I originally wrote this poem for my grandfather, not pictured below (the one picture we have from him in the Toledo Blade needs to be scanned in), who played in Toledo then college. A strong lefty who had a lot of promise, my grandfather’s injury seemed to end him.
This poem probably scares people away at the beginning, but I love the sound, rhythm, and subtext, but the 2nd and 3rd stanzas are more narrative and, I think, capture something only poetry can capture.
Dreamers Are Gluttons
There is a place for us,
the bedraggled, befuddled, joyless creatures
anemic with the hepatic urge to take on dreams
before bodies blush with cold
and slowly dissolve into the blue
themselves.

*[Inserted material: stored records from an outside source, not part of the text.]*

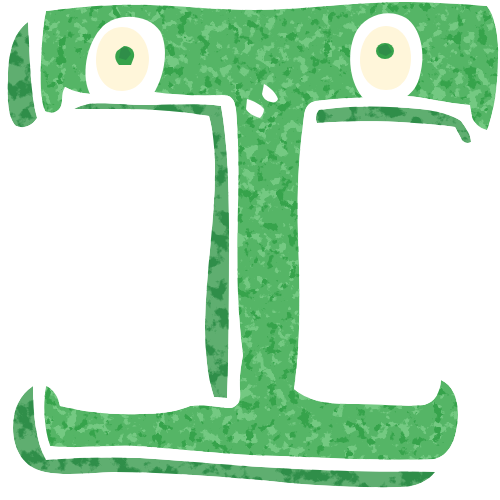
<!DOCTYPE html>
<html lang="en">
<head>
<meta charset="utf-8">
<title>Letter I with eyes</title>
<style>
:root {
  --paper: #ffffff;
  --leaf: #55b566;
  --leaf-light: #74c982;
  --leaf-dark: #36a34b;
  --shade: #5fae70;
  --shade-dark: #2f8e49;
  --cream: #fff6da;
}
html, body { margin: 0; height: 100%; overflow: hidden; background: var(--paper); }
svg { display: block; width: 500px; height: 500px; }
.letter { fill: var(--leaf); }
.shadow { fill: var(--shade); }
.eye-rim, .nostril { fill: var(--paper); }
.eyeball { fill: var(--cream); }
.pupil { fill: var(--leaf-dark); }
.pupil-mark { fill: var(--shade-dark); }
.speck-light { flood-color: var(--leaf-light); }
.speck-dark { flood-color: var(--leaf-dark); }
.speck-shade { flood-color: var(--shade-dark); }
</style>
</head>
<body>
<svg viewBox="0 0 500 500" role="img" aria-label="Green cartoon letter I with two eyes">
  <defs>
    <filter id="letter-grain" filterUnits="userSpaceOnUse" x="0" y="0" width="500" height="500" color-interpolation-filters="sRGB">
      <feTurbulence type="fractalNoise" baseFrequency="0.09" numOctaves="4" seed="7" result="noise"/>
      <feColorMatrix in="noise" values="0 0 0 0 0  0 0 0 0 0  0 0 0 0 0  14 0 0 0 -7.9" result="light-mask"/>
      <feColorMatrix in="noise" values="0 0 0 0 0  0 0 0 0 0  0 0 0 0 0  0 14 0 0 -8.5" result="dark-mask"/>
      <feFlood class="speck-light"/>
      <feComposite in2="light-mask" operator="in" result="light"/>
      <feFlood class="speck-dark"/>
      <feComposite in2="dark-mask" operator="in" result="dark"/>
      <feMerge result="painted">
        <feMergeNode in="SourceGraphic"/>
        <feMergeNode in="light"/>
        <feMergeNode in="dark"/>
      </feMerge>
      <feComposite in="painted" in2="SourceGraphic" operator="in"/>
    </filter>
    <filter id="shadow-grain" filterUnits="userSpaceOnUse" x="0" y="0" width="500" height="500" color-interpolation-filters="sRGB">
      <feTurbulence type="fractalNoise" baseFrequency="0.06" numOctaves="5" seed="21" result="noise"/>
      <feColorMatrix in="noise" values="0 0 0 0 0  0 0 0 0 0  0 0 0 0 0  0 9 0 0 -4.5" result="dark-mask"/>
      <feFlood class="speck-shade"/>
      <feComposite in2="dark-mask" operator="in" result="dark"/>
      <feMerge result="painted">
        <feMergeNode in="SourceGraphic"/>
        <feMergeNode in="dark"/>
      </feMerge>
      <feComposite in="painted" in2="SourceGraphic" operator="in"/>
    </filter>
  </defs>

  <g class="shadow" filter="url(#shadow-grain)">
    <path d="M28 22C14 32 8 52 8 78C7 100 8 118 16 126C24 129 32 126 37 118C30 92 30 58 28 22Z"/>
    <path d="M74 109C86 102 100 103 120 104C155 107 190 102 221 106C227 140 229 180 229 230C229 290 229 350 227 398L214 397C207 375 205 350 205 325C206 270 215 220 215 172C215 150 213 130 209 116C165 108 120 109 74 109Z"/>
    <path d="M319 110C350 105 390 106 420 109C438 111 452 115 461 121C466 128 471 135 471 142C468 144 464 143 462 140L455 127C410 121 360 120 317 123C315 118 316 114 319 110Z"/>
    <path d="M33 386C33 415 36 442 46 460C80 457 110 457 140 458C200 462 260 468 320 470C360 472 400 471 435 472C428 481 416 487 400 487C350 488 305 485 260 480C210 476 160 472 115 472C90 473 65 476 45 472C24 468 13 450 13 428C13 408 20 395 33 386Z"/>
  </g>

  <path class="letter" filter="url(#letter-grain)" d="M46 11C80 7 110 4 150 5C185 6 220 10 255 10C310 9 345 3 400 2C430 2 462 4 487 6C495 17 499 36 498 58C498 86 494 112 487 130C479 128 474 123 472 117L470 105C445 103 425 97 406 96C372 97 340 98 315 101C308 103 305 108 304 116C298 160 297 195 298 235C300 290 301 340 294 389C306 400 325 404 350 404C380 404 405 407 424 405C435 402 440 393 441 380C452 385 458 397 458 415C457 440 449 456 434 459C385 461 330 458 280 456C225 455 185 449 135 446C105 445 78 449 50 446C45 430 42 408 46 386C53 389 58 396 60 406C85 412 110 415 140 414C165 414 178 411 190 406C205 404 222 408 231 408C239 406 241 400 240 390C239 377 241 366 243 355C236 300 237 250 238 205C239 165 238 130 236 110C235 99 231 95 222 95C200 96 175 95 154 92L91 94C80 93 70 90 65 87C60 95 64 102 60 108C57 113 50 114 45 111C40 98 40 80 41 62C42 42 43 25 46 11Z"/>

  <g class="eye" id="left-eye">
    <path class="eye-rim" d="M91 96C80 77 86 43 103 26C119 12 148 14 160 31C169 48 165 74 154 93Z"/>
    <path class="eyeball" d="M122 27C137 27 148 40 149 58C149 77 138 91 122 91C106 91 96 78 96 60C96 42 106 27 122 27Z"/>
    <path class="pupil" d="M124 46C131 46 135 51 134 57L131 65L119 65C115 60 114 56 117 51Z"/>
    <path class="pupil-mark" d="M121 48L127 47L131 54L126 60L119 58Z"/>
  </g>

  <g class="eye" id="right-eye">
    <path class="eye-rim" d="M364 99C350 84 346 55 355 34C364 14 390 8 406 18C421 28 426 54 420 75C418 85 413 92 406 97Z"/>
    <path class="eyeball" d="M386 26C401 26 411 40 411 58C411 77 401 90 386 90C371 90 360 77 360 60C360 41 371 26 386 26Z"/>
    <ellipse class="pupil" cx="385" cy="51" rx="9" ry="8"/>
    <path class="pupil-mark" d="M378 47L387 44L392 52L386 56L379 53Z"/>
  </g>

  <g class="nostril">
    <path d="M247 99C254 101 260 104 264 109C264 113 262 116 260 118C253 116 248 113 246 109Z"/>
    <path d="M264 84C271 88 276 93 278 99C277 102 274 103 271 102C266 101 263 98 262 94Z"/>
  </g>
</svg>
</body>
</html>
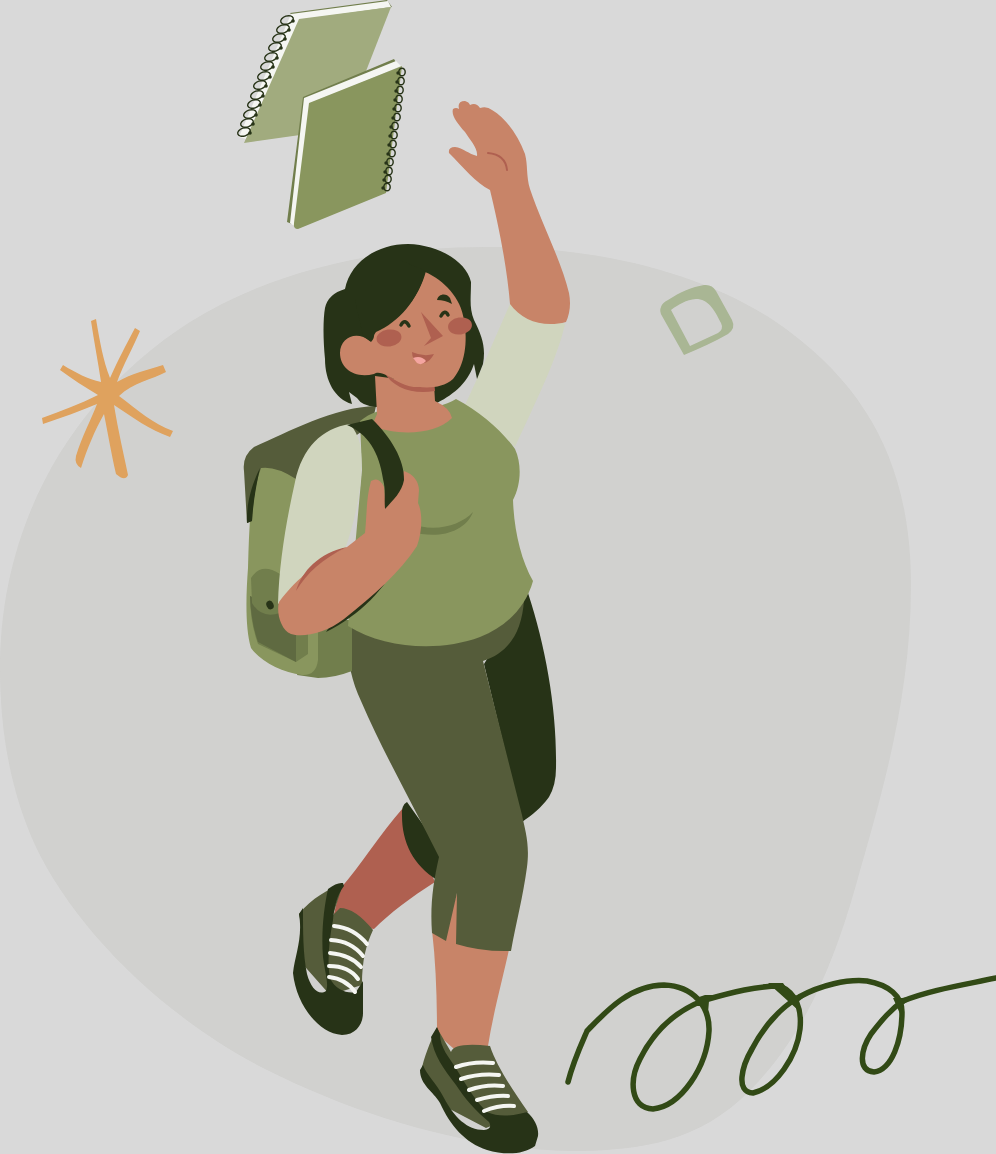
<!DOCTYPE html>
<html lang="en">
<head>
<meta charset="utf-8">
<title>Happy student with backpack</title>
<style>
:root {
  --ground: #d9d9d9;
  --blob: #d1d1cf;
  --skin: #c88468;
  --skin-shade: #af6050;
  --dark: #273317;
  --olive: #555c3a;
  --green: #89965e;
  --green-mid: #717e4c;
  --green-soft: #a1ab7e;
  --pocket: #5f6a41;
  --sleeve: #d0d5be;
  --white: #f5f6f2;
  --orange: #dfa25e;
  --sage: #a9b694;
  --ink: #324a16;
}
html, body { margin: 0; height: 100%; overflow: hidden; background: var(--ground); }
svg { display: block; width: 996px; height: 1154px; }
.blob { fill: var(--blob); }
.skin { fill: var(--skin); }
.skin-shade { fill: var(--skin-shade); }
.dark { fill: var(--dark); }
.olive { fill: var(--olive); }
.green { fill: var(--green); }
.green-mid { fill: var(--green-mid); }
.green-soft { fill: var(--green-soft); }
.pocket { fill: var(--pocket); }
.sleeve { fill: var(--sleeve); }
.white { fill: var(--white); }
.orange { fill: var(--orange); }
.sage { fill: var(--sage); }
.line { fill: none; stroke-linecap: round; stroke-linejoin: round; }
.ring { stroke: var(--dark); stroke-width: 1.4; }
.lace { stroke: var(--white); stroke-width: 4; }
.lash { stroke: var(--dark); stroke-width: 3.5; }
.crease { stroke: var(--skin-shade); stroke-width: 2; }
.scribble { stroke: var(--ink); stroke-width: 5.5; }
</style>
</head>
<body>
<svg viewBox="0 0 996 1154" role="img" aria-label="Smiling student with a backpack tossing notebooks in the air">
  <defs>
    <g id="coil">
      <ellipse class="line ring" rx="6.5" ry="4" transform="rotate(-18)"/>
      <circle class="dark" cx="6" cy="1" r="1.8"/>
    </g>
    <g id="small-coil">
      <ellipse class="line ring" rx="3.2" ry="3.8" cx="1"/>
      <circle class="dark" cx="-3" cy="1" r="1.7"/>
    </g>
  </defs>

  <path class="blob" d="M0 668C0 520 75 395 190 322C270 272 375 247 485 247C600 246 715 275 790 332C870 392 911 470 911 585C911 700 880 800 856 885C832 970 800 1045 740 1100C690 1145 630 1151 570 1151C470 1149 360 1117 265 1069C165 1018 75 930 35 845C10 790 0 730 0 668Z"/>

  <g id="notebook-back">
    <path class="green-mid" d="M290 13L387 0L392 7L296 20Z"/>
    <path class="white" d="M291 14L388 1L391 7L300 20L250 140L239 137Z"/>
    <path class="green-soft" d="M299 19L391 7L345 125L300 135L244 143Z"/>
    <use href="#coil" x="287" y="20"/>
    <use href="#coil" x="283" y="29"/>
    <use href="#coil" x="279" y="38"/>
    <use href="#coil" x="275" y="47"/>
    <use href="#coil" x="271" y="57"/>
    <use href="#coil" x="267" y="66"/>
    <use href="#coil" x="264" y="76"/>
    <use href="#coil" x="260" y="85"/>
    <use href="#coil" x="257" y="95"/>
    <use href="#coil" x="254" y="104"/>
    <use href="#coil" x="250" y="114"/>
    <use href="#coil" x="247" y="123"/>
    <use href="#coil" x="244" y="132"/>
  </g>

  <g id="notebook-front">
    <path class="green-mid" d="M303 97L394 59L397 64L307 103L292 224L287 222Z"/>
    <path class="white" d="M304 98L396 61L401 66L311 104L297 228L290 223Z"/>
    <path class="green" d="M309 103L402 66L386 193L298 229Q293 229 294 223Z"/>
    <use href="#small-coil" x="401" y="72"/>
    <use href="#small-coil" x="400" y="81"/>
    <use href="#small-coil" x="399" y="90"/>
    <use href="#small-coil" x="398" y="99"/>
    <use href="#small-coil" x="397" y="108"/>
    <use href="#small-coil" x="396" y="117"/>
    <use href="#small-coil" x="394" y="126"/>
    <use href="#small-coil" x="393" y="135"/>
    <use href="#small-coil" x="392" y="144"/>
    <use href="#small-coil" x="391" y="153"/>
    <use href="#small-coil" x="389" y="162"/>
    <use href="#small-coil" x="388" y="171"/>
    <use href="#small-coil" x="387" y="179"/>
    <use href="#small-coil" x="386" y="187"/>
  </g>

  <g id="starburst">
    <path class="orange" d="M91 321L96 319C100 342 103 360 110 378C118 360 126 345 135 328L140 331C132 350 124 363 117 382C132 373 148 370 163 365L166 372C153 379 132 383 119 396C138 410 153 424 173 431L170 437C150 430 132 417 114 405C118 430 124 455 128 475Q125 482 116 474C111 452 108 434 104 414C95 430 87 449 81 468Q74 464 76 456C82 436 91 420 97 404C80 411 61 418 43 424L42 418C61 411 80 404 98 395C85 387 72 379 60 370L63 365C76 373 88 379 101 382C98 362 94 341 91 321Z"/>
  </g>

  <path id="loop-tile" class="sage" fill-rule="evenodd" d="M661 307Q662 303 668 300C680 292 692 287 704 285Q712 284 716 291L732 320Q736 328 728 334C714 342 700 348 684 355L662 316Q659 311 661 307ZM671 310L690 346L718 333Q724 329 721 323C714 309 708 299 696 299C686 300 679 304 671 310Z"/>

  <g id="scribble">
    <path class="line scribble" d="M568 1082C573 1062 580 1047 587 1031C607 1010 631 985 664 985C693 986 710 1006 709 1031C707 1067 681 1106 653 1109C630 1108 629 1080 640 1059C655 1029 677 1010 705 1000C733 992 757 986 780 986C796 993 802 1009 800 1029C797 1056 776 1088 753 1093C735 1092 742 1066 752 1049C762 1030 777 1010 799 997C821 985 847 979 867 981C889 985 902 996 902 1012C902 1040 892 1070 874 1072C857 1071 861 1049 871 1034C882 1020 891 1009 903 1001C930 990 963 985 996 978"/>
    <path fill="var(--ink)" d="M585 1034L588 1026L604 1014ZM696 998L705 995L722 995L709 1001L708 1013ZM768 983L783 983L792 996L808 994L798 1002L798 1010ZM893 998L902 998L915 996L904 1004L901 1016Z"/>
  </g>

  <g id="raised-arm">
    <path class="sleeve" d="M510 304L565 324C557 360 534 405 515 447C500 432 480 416 464 407C478 378 494 340 510 304Z"/>
    <path class="skin" d="M510 304C507 266 498 223 490 190C476 183 463 167 449 153Q448 147 455 147C463 148 469 154 477 156C478 148 470 140 465 132C457 123 451 115 453 109Q456 107 459 109Q457 101 465 101Q469 102 470 105Q476 102 480 108Q487 106 492 110C507 119 518 136 525 154C528 165 526 176 530 189C541 222 561 260 569 293Q572 309 566 322C544 328 522 321 510 304Z"/>
    <path class="line crease" d="M488 153C499 154 506 160 507 170"/>
  </g>

  <g id="back-leg">
    <path class="skin-shade" d="M403 808C380 834 361 865 340 889L332 922L374 929C390 913 410 898 435 882Z"/>
    <path class="dark" d="M528 593C546 648 557 710 556 768Q556 785 549 797C541 808 532 815 522 822L484 664Z"/>
    <path class="dark" d="M407 802Q401 805 402 816C402 842 413 865 437 880L441 850Z"/>
    <g id="back-shoe">
      <path class="olive" d="M343 884L333 915L340 908Q355 908 373 930C366 945 362 960 362 985L330 995L299 960Q305 935 299 914C312 898 328 889 343 884Z"/>
      <path class="dark" d="M328 889Q337 882 343 883L344 886C337 895 334 907 333 920C329 940 327 963 330 978C335 990 348 994 356 992L363 981L363 1013C363 1024 356 1035 342 1035C317 1033 296 1003 293 973C295 955 303 938 299 914L303 908C303 932 303 954 307 974C311 989 319 996 326 991C329 984 325 973 323 957C321 932 324 907 328 889Z"/>
      <path class="line lace" d="M334 926Q354 928 367 944M331 940Q351 941 363 956M330 953Q351 955 361 967M329 966Q349 966 358 979M329 977Q346 979 355 992"/>
    </g>
  </g>

  <g id="front-leg">
    <path class="skin" d="M432 930L510 945C502 982 493 1014 488 1046L462 1056L437 1034C437 998 436 965 432 930Z"/>
    <path class="skin" d="M457 892L444 942L458 946Z"/>
    <path class="olive" d="M348 622C345 650 350 678 361 701C383 752 412 803 439 857C433 883 430 906 432 933L446 941L457 893L456 944Q482 952 511 951C516 923 523 897 527 867C530 844 525 830 522 815L483 661C508 653 522 633 524 600Z"/>
    <g id="front-shoe">
      <path class="olive" d="M437 1028L451 1052Q454 1042 490 1046C496 1064 509 1085 528 1112L486 1128L444 1106L421 1072C424 1057 430 1042 437 1028Z"/>
      <path class="dark" d="M431 1037L437 1027L440 1034C440 1048 449 1057 457 1070C467 1087 478 1104 487 1112C499 1118 518 1115 527 1112C535 1119 539 1128 538 1136L535 1146C523 1155 504 1155 487 1150C465 1143 450 1125 440 1103C433 1091 420 1085 420 1070L423 1065C427 1076 436 1082 444 1098C454 1117 467 1130 484 1130Q493 1129 489 1122C475 1110 465 1099 456 1085C443 1068 434 1056 431 1037Z"/>
      <path class="line lace" d="M456 1067Q473 1061 493 1063M461 1079Q479 1073 499 1075M469 1090Q486 1084 503 1086M477 1100Q494 1095 508 1096M484 1111Q499 1105 514 1106"/>
    </g>
  </g>

  <g id="backpack">
    <path class="green-mid" d="M310 620L352 620L352 671Q334 678 318 678L297 675Z"/>
    <path class="green" d="M258 466L310 472L318 620V660Q316 676 302 675C282 672 261 662 251 648C245 628 246 595 248 568C249 532 250 495 258 466Z"/>
    <path class="green-mid" d="M250 596L308 622V654L296 662L258 644Q250 622 250 596Z"/>
    <path class="pocket" d="M250 596L279 611L296 634V662L258 642Q251 622 250 596Z"/>
    <path class="green-mid" d="M251 578Q261 562 280 574V613Q261 619 252 603Z"/>
    <ellipse class="dark" cx="270" cy="605" rx="3.5" ry="4.5" transform="rotate(-25 270 605)"/>
    <path class="olive" d="M376 406C334 407 288 432 254 447Q242 456 244 471L247 523L252 521C253 502 255 484 261 468Q276 466 296 479L372 424Z"/>
    <path class="dark" d="M247 523C246 502 253 482 260 468C256 486 253 504 252 521Z"/>
  </g>

  <g id="hair-back">
    <path class="dark" d="M345 289C350 263 376 244 408 244C439 245 466 261 471 282C471 298 469 307 474 320C482 336 486 347 483 364L477 379L474 364C467 385 451 396 435 404L376 407Q362 406 357 398L349 392L352 404C335 399 325 381 325 359C323 339 323 319 325 308Q328 294 345 289Z"/>
  </g>

  <g id="torso">
    <path class="green" d="M360 421C374 410 390 406 410 410C430 410 446 405 456 399C481 412 503 432 515 449C522 464 521 485 513 500C514 530 521 560 533 581C526 606 508 626 480 637C440 652 385 649 348 626L362 470Z"/>
    <path class="green-mid" d="M409 523C434 533 460 526 473 512C465 533 436 540 410 531Z"/>
  </g>

  <g id="head">
    <path class="skin" d="M375 376L434 384L435 401Q450 408 452 418C435 435 398 436 372 426L377 414Z"/>
    <path class="skin-shade" d="M384 372Q411 395 434 383L435 391C413 395 393 388 384 372Z"/>
    <path class="skin" d="M425 272C444 280 461 298 464 320C468 342 465 365 453 379C437 393 409 387 396 380C388 376 379 370 374 374C354 379 340 368 340 353C340 337 357 330 370 341L376 332C399 322 418 300 425 272Z"/>
    <path class="dark" d="M374 332C399 321 419 298 426 271L400 260L355 300L363 336L371 342Q375 338 374 332Z"/>
    <ellipse class="skin-shade" cx="389" cy="338" rx="12.5" ry="8.5" transform="rotate(-8 389 338)"/>
    <ellipse class="skin-shade" cx="460" cy="326" rx="12" ry="8.5" transform="rotate(-8 460 326)"/>
    <path class="skin-shade" d="M421 312L443 336L424 346L431 338Z"/>
    <path class="dark" d="M437 300C438 294 446 292 450 298L452 304Q445 300 437 300Z"/>
    <path class="line lash" d="M401 325Q405 318 409 326M441 316Q445 309 448 315"/>
    <path class="skin-shade" d="M412 352Q423 357 434 354C429 363 424 364 419 363Q412 360 412 352Z"/>
    <path fill="#f4a5a0" d="M413 358Q421 355 426 361Q422 366 417 363Z"/>
  </g>

  <g id="strap-arm">
    <path class="dark" d="M399 560C386 588 360 615 326 632L330 626L384 568Z"/>
    <path class="sleeve" d="M350 424C322 428 302 448 295 482C286 522 279 564 278 604L345 549C357 516 365 474 360 444Q357 432 350 424Z"/>
    <path class="skin" d="M371 481Q379 476 384 487L386 507L404 471Q418 476 419 490L418 503C423 513 422 533 417 546C400 572 373 596 344 619C326 633 303 638 291 634C281 630 276 613 279 602C296 579 323 557 347 547L365 533C367 515 366 498 371 481Z"/>
    <path class="skin-shade" d="M347 547C319 553 302 571 296 591C307 573 322 559 347 547Z"/>
    <path class="dark" d="M347 425L372 419C390 436 405 460 404 480C402 492 393 500 385 509C384 497 386 491 383 479C379 452 368 434 347 425Z"/>
  </g>
</svg>
</body>
</html>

We turn the note
of tongue’s sugar into a glazed whisper
coat the ears of our dying
with a verveless, inebriated language none
understand. I’m not ashamed to say it, the man
in the picture was beautiful: dark eyes, wavy hair, loose
uniform on a solid frame, ramiform fingers
knuckling the ball,
cocksure and confident
that he had it, the it most men fear
never quite grasping – that sense of purpose – but,
that was before the Yankees sent him to college, before
the shoulder let loose of itself,
before the dock accident, before
his son could hide his disappointment.
Now it’s Pal Malls window-side,
one eye on the threshold spying for the orderly,
slow on order
and slower on denying the dying anything,
the other eye on the night sky
looking for the rumor of his glorious past
which is like smelling ghost-shit in a hospital bed.
Darkness to light, hand to mouth, the simple motion
sustains him as he daydreams of the game, the cold
beer, the surfeit of admiration
a son offers a father for the perfect
strike, perfect meal, perfect piggy back.
Defining sadness with synonyms
is the cruelest thing we have ever done.